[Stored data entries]

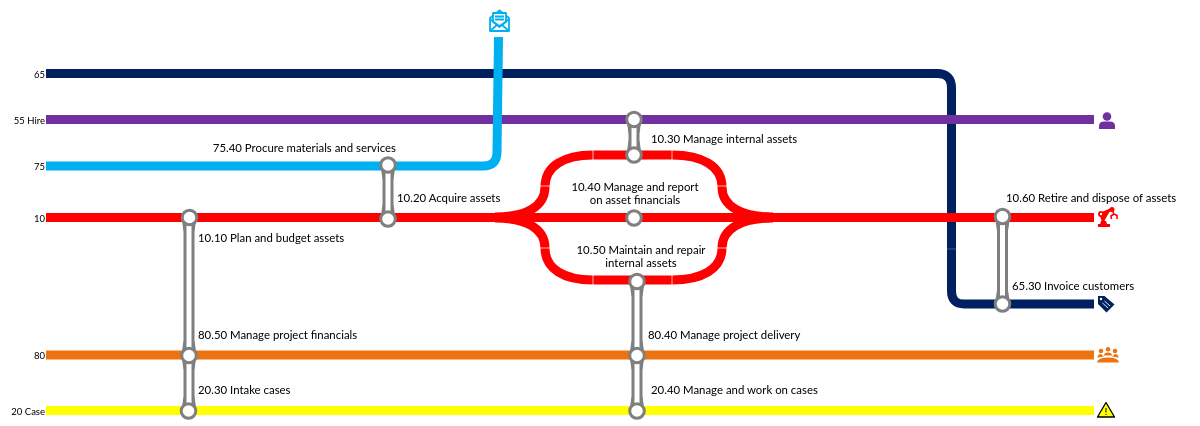
<!DOCTYPE html>
<html lang="en">
<head>
<meta charset="utf-8">
<title>Asset process map</title>
<style>
:root {
  --navy: #002060;
  --purple: #7030a0;
  --cyan: #00b0f0;
  --red: #ff0000;
  --orange: #ed7310;
  --yellow: #ffff00;
  --grey: #7f7f7f;
  --ink: #000;
  --paper: #fff;
}
* { box-sizing: border-box; margin: 0; padding: 0; }
body { width: 1200px; height: 426px; overflow: hidden; background: var(--paper); }
.map {
  position: relative; width: 1200px; height: 426px; overflow: hidden;
  font: 11.4px/14px Lato, "Open Sans", sans-serif; color: var(--ink);
}
.network { position: absolute; left: 0; top: 0; }
.route { fill: none; stroke-width: 9; }
.seam { stroke: var(--paper); stroke-width: 1; opacity: .7; }
.seam.faint { opacity: .25; }
.link-edge { stroke: var(--grey); stroke-width: 11; }
.link-core { stroke: var(--paper); stroke-width: 5; }
.station { fill: var(--paper); stroke: var(--grey); stroke-width: 3; }
.label, .line-name { position: absolute; white-space: nowrap; }
.label.right { right: 804px; }
.label.center { line-height: 13px; text-align: center; transform: translateX(-50%); }
.line-name { right: 1155px; font-size: 9.5px; line-height: 12px; }
</style>
</head>
<body>
<main class="map">
  <svg class="network" width="1200" height="426" viewBox="0 0 1200 426" aria-hidden="true">
    <defs>
      <circle id="stop" class="station" r="7.3"/>
      <path id="flare-down" fill="var(--grey)" d="M-7 4L-5.500 14H5.500L7 4Z"/>
      <path id="flare-up" fill="var(--grey)" d="M-7 -4L-5.500 -14H5.500L7 -4Z"/>
    </defs>

    <g class="routes">
      <path class="route" stroke="var(--navy)" d="M46 73.500H937Q951.500 73.500 951.500 88V291Q951.500 304 964 304H1094"/>
      <path class="route" stroke="var(--purple)" d="M46 119.500H1094"/>
      <path class="route" stroke="var(--cyan)" d="M46 166H483Q497 166 497 152L498.500 37"/>
      <g stroke="var(--red)">
        <path class="route" d="M46 217.500H1094"/>
        <path class="route" d="M495 217C527 217 545 206 545 187C545 166 564 155 593 155H672C702 155 722 166 722 187C722 206 741 217 773 217"/>
        <path class="route" d="M495 218C527 218 545 229 545 248C545 269 564 280 593 280H672C702 280 722 269 722 248C722 229 741 218 773 218"/>
      </g>
      <path class="route" stroke="var(--orange)" d="M46 355H1094"/>
      <path class="route" stroke="var(--yellow)" d="M46 410.500H1094"/>
      <path class="seam" d="M593 150V160M672 150V160M593 275V285M672 275V285M540 186H550M717 186H727M540 248H550M717 248H727"/>
      <path class="seam faint" d="M947 249H956"/>
    </g>

    <g class="links">
      <path class="link-edge" d="M189 217V411M388 166V218M634 120V154M637 282V411M1002.500 217V304"/>
      <g class="flares">
        <use href="#flare-down" x="189" y="217"/>
        <use href="#flare-up" x="189" y="355"/>
        <use href="#flare-down" x="189" y="355"/>
        <use href="#flare-up" x="189" y="411"/>
        <use href="#flare-down" x="388" y="165"/>
        <use href="#flare-up" x="388" y="219"/>
        <use href="#flare-down" x="634" y="119"/>
        <use href="#flare-up" x="634" y="155"/>
        <use href="#flare-down" x="637" y="282"/>
        <use href="#flare-up" x="637" y="355"/>
        <use href="#flare-down" x="637" y="355"/>
        <use href="#flare-up" x="637" y="411"/>
        <use href="#flare-down" x="1002.500" y="217"/>
        <use href="#flare-up" x="1002.500" y="304"/>
      </g>
      <path class="link-core" d="M189 217V411M388 166V218M634 120V154M637 282V411M1002.500 217V304"/>
    </g>

    <g class="stations">
      <use href="#stop" x="189.500" y="217.500"/>
      <use href="#stop" x="189" y="355.500"/>
      <use href="#stop" x="188.500" y="411"/>
      <use href="#stop" x="388" y="165"/>
      <use href="#stop" x="388" y="219"/>
      <use href="#stop" x="634" y="119.500"/>
      <use href="#stop" x="634" y="155"/>
      <use href="#stop" x="634" y="218"/>
      <use href="#stop" x="637" y="281.500"/>
      <use href="#stop" x="637" y="355.500"/>
      <use href="#stop" x="637" y="411"/>
      <use href="#stop" x="1002.500" y="216.500"/>
      <use href="#stop" x="1002.500" y="304"/>
    </g>

    <g class="icons">
      <g class="envelope" fill="var(--paper)" stroke="var(--cyan)" stroke-width="1.800" stroke-linejoin="round">
        <path d="M490 18L499.500 10.500L509 18V31H490Z"/>
        <path d="M493 13H506V22L499.500 26L493 22Z"/>
        <path fill="none" d="M495 16.500H504M495 19.500H504M490 19L499.500 27L509 19M490 31L497 25M509 31L502 25"/>
      </g>
      <g class="worker" fill="var(--purple)">
        <circle cx="1107" cy="116.500" r="4.300"/>
        <path d="M1099 129V126Q1099 121.500 1104 121.500H1110Q1115 121.500 1115 126V129Z"/>
      </g>
      <g class="robot-arm" fill="var(--red)" stroke="var(--red)">
        <path stroke="none" d="M1098 227V224H1100L1101 221H1106L1107 224H1110V227Z"/>
        <path stroke-width="3" d="M1103.500 222L1101 214L1111 209.500"/>
        <circle stroke="none" cx="1101" cy="214" r="3"/>
        <circle stroke="none" fill="var(--paper)" cx="1101" cy="214" r="1.200"/>
        <circle stroke="none" cx="1112" cy="209.500" r="2.500"/>
        <path fill="none" stroke-width="1.600" d="M1112.500 211L1114 214M1111.500 219L1111 216L1114 214L1117 215.500V219"/>
      </g>
      <g class="price-tag">
        <path fill="var(--navy)" d="M1098 296H1104.500L1114.500 304.500L1106.500 312.500L1098 304Z"/>
        <circle cx="1101" cy="299" r="1.200" fill="var(--paper)"/>
        <path fill="none" stroke="var(--paper)" stroke-width=".9" d="M1104.500 301L1110 306M1102.500 303L1108 308"/>
      </g>
      <g class="team" fill="var(--orange)">
        <circle cx="1101" cy="351" r="2.300"/><circle cx="1108" cy="349.300" r="2.300"/><circle cx="1115" cy="351" r="2.300"/>
        <path d="M1104 355.500Q1104 352.500 1108 352.500Q1112 352.500 1112 355.500ZM1097.500 357.500Q1097.500 354 1101 354L1104 356.500ZM1118.500 357.500Q1118.500 354 1115 354L1112 356.500Z"/>
        <path d="M1097 362.500Q1098 357.500 1108 357.500Q1118 357.500 1119 362.500Z"/>
      </g>
      <g class="warning">
        <path fill="var(--yellow)" stroke="var(--ink)" stroke-width="1.300" stroke-linejoin="round" d="M1106 402.500L1114.500 417H1097.500Z"/>
        <path stroke="var(--ink)" d="M1106 408V412.500M1106 414V415"/>
      </g>
    </g>
  </svg>

  <span class="line-name" style="top:69px">65</span>
  <span class="line-name" style="top:115px">55 Hire</span>
  <span class="line-name" style="top:161px">75</span>
  <span class="line-name" style="top:213px">10</span>
  <span class="line-name" style="top:350px">80</span>
  <span class="line-name" style="top:406px">20 Case</span>

  <span class="label right" style="top:141px">75.40 Procure materials and services</span>
  <span class="label" style="left:397px;top:191px">10.20 Acquire assets</span>
  <span class="label" style="left:198px;top:231px">10.10 Plan and budget assets</span>
  <span class="label" style="left:651px;top:132px">10.30 Manage internal assets</span>
  <span class="label center" style="left:635px;top:180px">10.40 Manage and report<br>on asset financials</span>
  <span class="label center" style="left:641px;top:243px">10.50 Maintain and repair<br>internal assets</span>
  <span class="label" style="left:1006px;top:191px">10.60 Retire and dispose of assets</span>
  <span class="label" style="left:1012px;top:279px">65.30 Invoice customers</span>
  <span class="label" style="left:198px;top:328px">80.50 Manage project financials</span>
  <span class="label" style="left:648px;top:328px">80.40 Manage project delivery</span>
  <span class="label" style="left:198px;top:383px">20.30 Intake cases</span>
  <span class="label" style="left:651px;top:383px">20.40 Manage and work on cases</span>
</main>
</body>
</html>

The task: Which lines in the data above contain "down"? Show each one.

Solution to this task:
      <path id="flare-down" fill="var(--grey)" d="M-7 4L-5.500 14H5.500L7 4Z"/>
        <use href="#flare-down" x="189" y="217"/>
        <use href="#flare-down" x="189" y="355"/>
        <use href="#flare-down" x="388" y="165"/>
        <use href="#flare-down" x="634" y="119"/>
        <use href="#flare-down" x="637" y="282"/>
        <use href="#flare-down" x="637" y="355"/>
        <use href="#flare-down" x="1002.500" y="217"/>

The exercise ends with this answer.